» **Work to be completed**:
Report all lines below with the word "body".

Saved entries
..............................

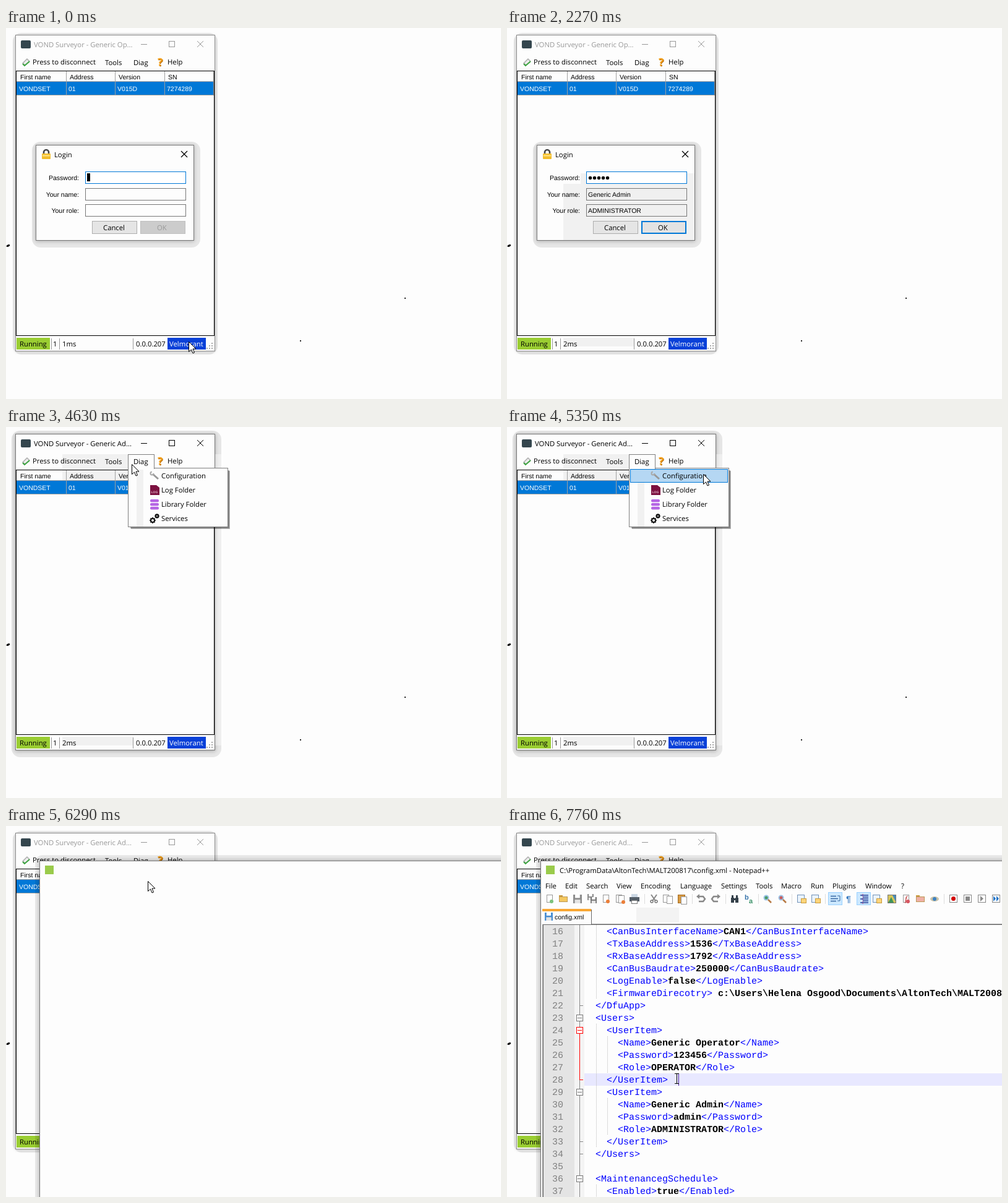
These frames come from a looping animation (800x600 px, 8000 ms). An HTML page with a canvas:

```html
<!DOCTYPE html>
<html lang="en">
<head>
<meta charset="utf-8">
<title>Login and configuration</title>
<style>
html, body { margin: 0; width: 100%; height: 100%; overflow: hidden; background: #fdfdfd; }
canvas { display: block; }
</style>
</head>
<body>
<canvas id="stage" width="800" height="600"></canvas>
<script>
const g = document.getElementById('stage').getContext('2d');
const LOOP = 8000, PAPER = '#fdfdfd', BLUE = '#0078d7', PATCH = '#f1f1f1';
const UI = '11.3px "Open Sans", "Noto Sans", sans-serif';
const SMALL = '10.5px "Liberation Sans", Arial, sans-serif';
const MONO = '15px "Liberation Mono", "Courier New", monospace';

// Pointer hot spot by start time; kind: a arrow, b busy, i text beam, - hidden
const POINTER = [
  [0, 295, 507, 'a'], [430, 0, 0, '-'], [690, 295, 507, 'a'], [1220, 0, 0, '-'],
  [2390, 295, 507, 'a'], [3470, 288, 491, 'a'], [3590, 265, 405, 'a'],
  [3710, 225, 275, 'a'], [3830, 190, 167, 'a'], [3980, 167, 112, 'a'],
  [4100, 184, 76, 'a'], [4220, 198, 63, 'a'], [4370, 194, 54, 'a'],
  [4490, 203, 60, 'a'], [4870, 215, 70, 'a'], [4990, 240, 77, 'a'],
  [5110, 272, 77, 'a'], [5230, 300, 76, 'a'], [5350, 317, 76, 'a'],
  [5500, 232, 77, 'a'], [5660, 238, 84, 'b'], [6290, 229, 89, 'a'],
  [6720, 236, 140, 'a'], [6840, 240, 180, 'i'], [6990, 258, 300, 'i'],
  [7110, 281, 394, 'i'], [7260, 284, 399, 'i'], [7400, 281, 403, 'i'],
  [7520, 277, 406, 'i'], [7640, 274, 408, 'i']
];
const DOTS = [[0, 0], [430, 1], [1220, 2], [1500, 3], [1620, 4], [1740, 5]];

const CODE = `    <CanBusInterfaceName>CAN1</CanBusInterfaceName>
    <TxBaseAddress>1536</TxBaseAddress>
    <RxBaseAddress>1792</RxBaseAddress>
    <CanBusBaudrate>250000</CanBusBaudrate>
    <LogEnable>false</LogEnable>
    <FirmwareDirecotry> c:\\Users\\Helena Osgood\\Documents\\AltonTech\\MALT200817
  </DfuApp>
  <Users>
    <UserItem>
      <Name>Generic Operator</Name>
      <Password>123456</Password>
      <Role>OPERATOR</Role>
    </UserItem>
    <UserItem>
      <Name>Generic Admin</Name>
      <Password>admin</Password>
      <Role>ADMINISTRATOR</Role>
    </UserItem>
  </Users>

  <MaintenancegSchedule>
    <Enabled>true</Enabled>`.split('\n');

const within = (t, a, b) => t >= a && t < b;
const latest = (table, t) => table.filter(k => k[0] <= t).pop();

function fill(x, y, w, h, color) {
  g.fillStyle = color;
  g.fillRect(x, y, w, h);
}
function box(x, y, w, h, color, edge, lw = 1) {
  fill(x, y, w, h, color);
  g.strokeStyle = edge;
  g.lineWidth = lw;
  g.strokeRect(x + lw / 2, y + lw / 2, w - lw, h - lw);
}
function text(s, x, y, color = '#000', font = UI) {
  g.font = font;
  g.fillStyle = color;
  g.fillText(s, x, y);
}
function line(points, color, lw = 1, dash = []) {
  g.strokeStyle = color;
  g.lineWidth = lw;
  g.setLineDash(dash);
  g.beginPath();
  for (let i = 0; i < points.length; i += 2) g.lineTo(points[i], points[i + 1]);
  g.stroke();
  g.setLineDash([]);
}
function shape(points, color) {
  g.fillStyle = color;
  g.beginPath();
  for (let i = 0; i < points.length; i += 2) g.lineTo(points[i], points[i + 1]);
  g.fill();
}
function dot(x, y, rx, color, ry = rx, turn = 0) {
  g.fillStyle = color;
  g.beginPath();
  g.ellipse(x, y, rx, ry, turn, 0, 7);
  g.fill();
}
function ring(x, y, r, color, lw, a = 0, b = 7) {
  g.strokeStyle = color;
  g.lineWidth = lw;
  g.beginPath();
  g.arc(x, y, r, a, b);
  g.stroke();
}
function round(x, y, w, h, r, color) {
  g.fillStyle = color;
  g.beginPath();
  g.roundRect(x, y, w, h, r);
  g.fill();
}
// Window body with a flat rounded halo and a soft inner shadow
function frame(x, y, w, h, [l, t, r, b], depth, edge) {
  round(x - l, y - t, w + l + r, h + t + b, 14, 'rgba(0,0,0,.09)');
  g.save();
  g.shadowColor = `rgba(0,0,0,${depth})`;
  g.shadowBlur = 6;
  g.shadowOffsetY = 1;
  fill(x, y, w, h, PAPER);
  g.restore();
  box(x, y, w, h, PAPER, edge);
}

function mainWindow(t) {
  const active = within(t, 2390, 5920), signed = t >= 2390;
  const ink = active ? '#000' : '#999';
  if (active) frame(15, 11, 323, 512, [6, 5, 10, 11], .3, '#777');
  else frame(15, 11, 323, 512, [4, 3, 4, 5], .1, '#8c8c8c');
  const used = within(t, 4630, 6290);
  if (used) {
    fill(91, 44, 126, 24, PATCH);
    fill(338, 44, 13, 471, 'rgba(255,255,255,.35)');
  }

  round(24, 20, 16, 13, 2, '#34464e');
  text('VOND Surveyor - Generic ' + (signed ? 'Ad...' : 'Op...'), 45, 31, ink);
  line([218, 26.5, 228, 26.5], ink);
  g.strokeRect(263.5, 21.5, 9, 9);
  line([309, 21, 319, 31], ink);
  line([319, 21, 309, 31], ink);

  shape([26, 57, 34, 49, 39, 54, 31, 61], '#aaa');
  shape([28, 57, 34, 51, 37, 54, 31, 59], '#eee');
  line([27, 58, 30, 61, 38, 54], '#3ca540', 2);
  text('Press to disconnect', 43, 59);
  text('Tools', 160, 60);
  if (within(t, 4220, 4630)) box(197, 44, 43, 23, '#b5d7f3', BLUE);
  text('Diag', 206, 60);
  text('?', 246, 62, '#b96b00', 'bold 17px "Open Sans", sans-serif');
  text('?', 245, 61, '#f5a21b', 'bold 17px "Open Sans", sans-serif');
  text('Help', 261, 59);

  box(16, 69, 321, 429, PAPER, '#000');
  if (used) fill(91, 70, 244, 17, PATCH);
  fill(17, 87, 319, 21, BLUE);
  line([17, 86.5, 336, 86.5], '#a0a0a0');
  line([17, 108.5, 336, 108.5], '#a0a0a0');
  for (const x of [97.5, 176.5, 256.5, 335.5]) line([x, 70, x, 108], '#a0a0a0');
  [['First name', 23, 'VONDSET', 21], ['Address', 103, '01', 101],
   ['Version', 182, 'V015D', 180], ['SN', 262, '7274289', 260]].forEach(([head, hx, cell, cx]) => {
    text(head, hx, 83, '#000', SMALL);
    text(cell, cx, 102, '#fff', SMALL);
  });

  if (within(t, 1740, 2390) || used) fill(91, 501, 114, 14, PATCH);
  fill(17, 501, 54, 19, '#9acd32');
  text('Running', 22, 515);
  for (const x of [73.5, 86.5, 205.5]) line([x, 502, x, 520], '#999');
  text('1', 76, 515);
  text(t < 690 ? '1ms' : '2ms', 91, 515);
  text('0.0.0.207', 210, 515);
  fill(261, 501, 62, 19, '#0a41d8');
  text('Velmorant', 264, 515, '#fff');
  for (let r = 0; r < 3; r++)
    for (let c = 2 - r; c < 3; c++) fill(324 + c * 4, 509 + r * 4, 2, 2, '#aaa');
}

function loginDialog(t) {
  const done = t >= 1740, dots = latest(DOTS, t)[1];
  frame(48, 189, 256, 155, [6, 5, 10, 11], .25, '#777');
  if (done) {
    fill(119, 235, 184, 108, PATCH);
    fill(91, 252, 28, 91, PATCH);
  }
  ring(65, 201, 4, '#444', 2.5, Math.PI, 0);
  line([61, 200, 61, 205], '#444', 2.5);
  line([69, 200, 69, 205], '#444', 2.5);
  round(58, 203, 14, 9, 1, '#f2bd2c');
  line([59, 206.5, 71, 206.5], '#ffe48a', 2);
  text('Login', 78, 209);
  line([283, 199, 293, 209], '#000', 1.2);
  line([293, 199, 283, 209], '#000', 1.2);

  g.textAlign = 'right';
  ['Password:', 'Your name:', 'Your role:'].forEach((s, i) =>
    text(s, 118, [246, 273, 299][i], '#000', SMALL));
  g.textAlign = 'left';
  box(128, 232, 163, 20, '#fff', BLUE);
  for (const y of [259, 285]) box(128, y, 163, 20, done ? '#f0f0f0' : PAPER, '#777');
  for (let i = 0; i < dots; i++) dot(134.5 + i * 7, 242.5, 2.7, '#000');
  if (t < 150 || within(t, 430, 940) || within(t, 1220, 2270)) fill(131 + dots * 7, 235, 5, 13, '#000');
  if (done) {
    text('Generic Admin', 131, 273, '#000', SMALL);
    text('ADMINISTRATOR', 131, 299, '#000', SMALL);
  }
  box(139, 312, 73, 21, '#e5e5e5', '#adadad');
  text('Cancel', 157, 327);
  if (done) box(217, 312, 73, 21, '#e3e3e3', BLUE, 2);
  else box(217, 312, 73, 21, '#ccc', '#bfbfbf');
  text('OK', 244, 327, done ? '#000' : '#999');
}

function gear(x, y, r) {
  ring(x, y, r, '#111', 2);
  for (let i = 0; i < 8; i++) {
    const c = Math.cos(i * Math.PI / 4), s = Math.sin(i * Math.PI / 4);
    line([x + c * r, y + s * r, x + c * (r + 2), y + s * (r + 2)], '#111', 1.6);
  }
}

function diagMenu(t) {
  fill(202, 71, 160, 94, 'rgba(0,0,0,.25)');
  fill(201, 70, 160, 94, 'rgba(0,0,0,.3)');
  box(197, 66, 162, 96, PAPER, '#808080');
  box(197, 44, 43, 24, PAPER, '#808080');
  fill(198, 66, 41, 3, PAPER);
  text('Diag', 206, 60);
  fill(211, 69, 11, 92, PATCH);
  if (t >= 4990) box(199, 68, 158, 22, '#b5d7f3', BLUE);
  ['Configuration', 'Log Folder', 'Library Folder', 'Services'].forEach((s, i) =>
    text(s, 251, 83 + i * 23));
  line([237, 76, 246, 84], '#999', 3);
  ring(236, 75, 2.5, '#aaa', 2, 0, 4.6);
  shape([233, 94, 243, 94, 248, 98, 248, 110, 233, 110], '#7c1040');
  text('LOG', 234.5, 107, '#e4bac9', 'bold 5px "Liberation Sans", sans-serif');
  for (let i = 0; i < 3; i++) round(233, 117 + i * 6, 14, 4.5, 2, '#b565e4');
  gear(237, 151, 3);
  gear(244, 144, 2);
}

function page(x, mark, y = 111) {
  box(x - 5, y, 10, 13, '#fff', '#999');
  if (mark) dot(x + 3, y + 11, 3, mark);
}
function folder(x, color = '#f4c860') {
  fill(x - 7, 112, 6, 3, '#c9993c');
  box(x - 7, 114, 14, 9, color, '#bd9a58');
}
function disk(x, y, s, color) {
  fill(x, y, s, s, color);
  fill(x + s * .22, y, s * .55, s * .38, '#fff');
  fill(x + s * .18, y + s * .58, s * .64, s * .42, '#e4e4e4');
}
function lens(x, color) {
  dot(x - 2, 116, 4.5, '#9cc3e6');
  dot(x - 2, 116, 2.5, color);
  line([x + 1, 119, x + 6, 124], '#b77a45', 2.5);
}
function panes(x) {
  box(x - 7, 111, 12, 13, '#eaf3fc', '#7393b8');
  box(x - 1, 117, 9, 8, '#ffd57a', '#c89b3d');
}
function key(x, color, points) {
  box(x - 6, 111, 13, 13, '#fff', '#888');
  if (points) shape(points, color);
  else fill(x - 3, 114, 7, 7, color);
}

function toolbar() {
  for (const x of [222, 299, 353, 406, 460, 514, 706]) line([x + .5, 110, x + .5, 126], '#ddd');
  page(69, '#7cc27b');
  folder(91);
  disk(107, 111, 14, '#8d8d8d');
  disk(130, 110, 10, '#8d8d8d');
  disk(135, 115, 10, '#777');
  page(160, '#eb7e38');
  page(181); page(185, '#eb7e38', 112);
  fill(201, 110, 10, 6, '#ccd8e5');
  fill(198, 115, 16, 7, '#555f69');
  box(201, 120, 10, 6, '#fff', '#777');
  line([233, 111, 240, 121], '#888', 2);
  line([242, 111, 235, 121], '#888', 2);
  ring(234, 122, 2, '#777', 1.5); ring(241, 122, 2, '#777', 1.5);
  page(257); page(263, null, 113);
  box(276, 111, 12, 14, '#d89a43', '#a46b20');
  page(286, null, 114);
  for (const [x, d] of [[314, 1], [337, -1]]) {
    line([x - 6 * d, 114, x + 3 * d, 114, x + 6 * d, 118, x + 3 * d, 122, x - 4 * d, 122], '#888', 2.5);
    shape([x - 8 * d, 114, x - 3 * d, 110, x - 3 * d, 118], '#888');
  }
  fill(362, 116, 5, 8, '#34404a'); fill(369, 116, 5, 8, '#34404a');
  fill(363, 112, 3, 4, '#34404a'); fill(370, 112, 3, 4, '#34404a'); fill(366, 117, 4, 3, '#34404a');
  text('b', 384, 119, '#3471a9', 'bold 11px "Liberation Sans", sans-serif');
  text('a', 391, 125, '#3a9168', 'bold 11px "Liberation Sans", sans-serif');
  lens(421, '#4c9b68'); lens(445, '#c65b5b');
  panes(476); panes(499);
  for (const x of [519, 565]) box(x, 107, 23, 21, '#cce8ff', '#99d1ff');
  for (let i = 0; i < 3; i++) line([523, 113.5 + i * 4, 532 + i % 2 * 3, 113.5 + i * 4], '#3566a1', 1.5);
  line([534, 113, 538, 113, 538, 121, 534, 121], '#3566a1');
  text('¶', 548, 123, '#3d7ec2', 'bold 14px "Liberation Sans", sans-serif');
  for (let i = 0; i < 5; i++) line([571 + i % 2 * 4, 112 + i * 3, 584, 112 + i * 3], '#223d96', 1.5);
  line([575, 110, 575, 126], '#e05', 1, [1, 2]);
  panes(598);
  box(615, 111, 14, 14, '#d7c55a', '#777');
  shape([616, 124, 621, 115, 625, 124], '#3f945b');
  shape([623, 112, 628, 112, 628, 122], '#438cc0');
  page(645, '#d75560');
  text('f', 643, 122, '#b22', 'italic 13px "Liberation Serif", serif');
  folder(668, '#efb0a5');
  dot(691, 118, 7, '#c9c3aa', 4);
  dot(691, 118, 3, '#3c81c2');
  key(721, '#fff'); dot(721.5, 117.5, 3.5, '#d10000');
  key(744, '#888');
  key(767, '#888', [765, 113, 770, 117.5, 765, 122]);
  key(790, '#1c73c8', [786, 113, 790, 117.5, 786, 122]);
  shape([791, 113, 795, 117.5, 791, 122], '#1c73c8');

  fill(57, 134, 79, 25, PAPER);
  fill(136, 135, 1, 24, '#696969');
  fill(57, 134, 79, 4, '#f9a733');
  disk(61, 140, 13, '#4b8fd2');
  text('config.xml', 77, 151, '#000', SMALL);
  fill(209, 132, 69, 24, '#f3f3f3');
}

function codeLine(s, row) {
  const y = 175 + row * 20;
  let x = 125;
  text(String(row + 16), 73, y, '#808080', MONO);
  for (const part of s.split(/(<[^>]*>)/)) {
    const tag = part[0] === '<';
    text(part, x, y, tag ? '#0000ff' : '#000', tag ? MONO : 'bold ' + MONO);
    x += part.length * 9;
  }
}

function editor(t) {
  round(47, 47, 780, 600, 12, 'rgba(0,0,0,.08)');
  g.save();
  g.shadowColor = 'rgba(0,0,0,.35)';
  g.shadowBlur = 7;
  fill(55, 56, 760, 560, PAPER);
  g.restore();
  box(54, 56, 760, 560, PAPER, '#777');
  fill(63, 64, 14, 14, '#9acb4b');
  if (t < 6440) return;

  text('C:\\ProgramData\\AltonTech\\MALT200817\\config.xml - Notepad++', 85, 76);
  if (t < 6720) box(209, 87, 64, 19, '#e5f3ff', '#cce8ff');
  [['File', 62], ['Edit', 94], ['Search', 128], ['View', 177], ['Encoding', 216],
   ['Language', 280], ['Settings', 346], ['Tools', 402], ['Macro', 443], ['Run', 491],
   ['Plugins', 526], ['Window', 579], ['?', 637]].forEach(([s, x]) => text(s, x, 101));

  box(57, 158, 760, 460, PAPER, '#a0a0a0');
  box(58, 159, 760, 460, PAPER, '#696969');
  if (t >= 6570) toolbar();
  fill(59, 160, 50, 440, '#e4e4e4');
  fill(109, 160, 16, 440, '#f4f4f4');
  fill(125, 400, 675, 20, '#e8e8ff');

  const dash = [1, 1];
  for (const [x, a, b] of [[144.5, 0, 6], [144.5, 8, 18], [144.5, 21, 22], [162.5, 9, 12], [162.5, 14, 17]])
    line([x, 160 + a * 20, x, 160 + b * 20], '#bbb', 1, dash);
  line([117.5, 160, 117.5, 600], '#888');
  line([117.5, 330, 117.5, 410], '#f00');
  for (const row of [6, 12, 17, 18]) {
    const y = 170.5 + row * 20;
    line([117, y, 123, y], row === 12 ? '#f00' : '#888');
  }
  for (const row of [7, 8, 13, 20]) {
    const y = 165 + row * 20, c = row === 8 ? '#f00' : '#777';
    box(112, y, 11, 11, '#fff', c);
    line([114, y + 5.5, 121, y + 5.5], c);
  }
  CODE.forEach(codeLine);
  if (t < 6840 || t >= 7260) fill(277, 400, 1, 20, '#4a1a9c');
}

function pointer(t) {
  const [, x, y, kind] = latest(POINTER, t);
  if (kind === '-') return;
  if (kind === 'i') {
    line([x - 3, y - 7.5, x + 4, y - 7.5], '#000');
    line([x + .5, y - 8, x + .5, y + 8], '#000');
    line([x - 3, y + 8.5, x + 4, y + 8.5], '#000');
    return;
  }
  g.save();
  g.translate(x + .5, y + .5);
  const arrow = [0, 0, 0, 16, 4, 12.5, 6.5, 18.5, 9, 17.5, 6.5, 11.5, 11.5, 11.5];
  shape(arrow, '#fff');
  line([...arrow, 0, 0], '#000');
  g.restore();
  if (kind === 'b') {
    ring(x + 13, y, 5.5, '#3b9de0', 4);
    const a = t / 160;
    ring(x + 13, y, 5.5, '#8fd0f5', 4, a, a + 2);
  }
}

function draw(now) {
  const t = now % LOOP;
  fill(0, 0, 800, 600, PAPER);
  dot(3.5, 352, 3, '#000', 1.7, -.4);
  fill(644, 436, 2, 2, '#222');
  fill(475, 505, 2, 2, '#222');
  mainWindow(t);
  if (t < 2390) loginDialog(t);
  if (within(t, 4630, 5660)) diagMenu(t);
  if (t >= 6290) editor(t);
  pointer(t);
}

const start = performance.now();
function tick() {
  draw(performance.now() - start);
  requestAnimationFrame(tick);
}
g.textRendering = 'geometricPrecision';
tick();
</script>
</body>
</html>
```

..............................

» **Finished task**:
html, body { margin: 0; width: 100%; height: 100%; overflow: hidden; background: #fdfdfd; }
<body>
// Window body with a flat rounded halo and a soft inner shadow
</body>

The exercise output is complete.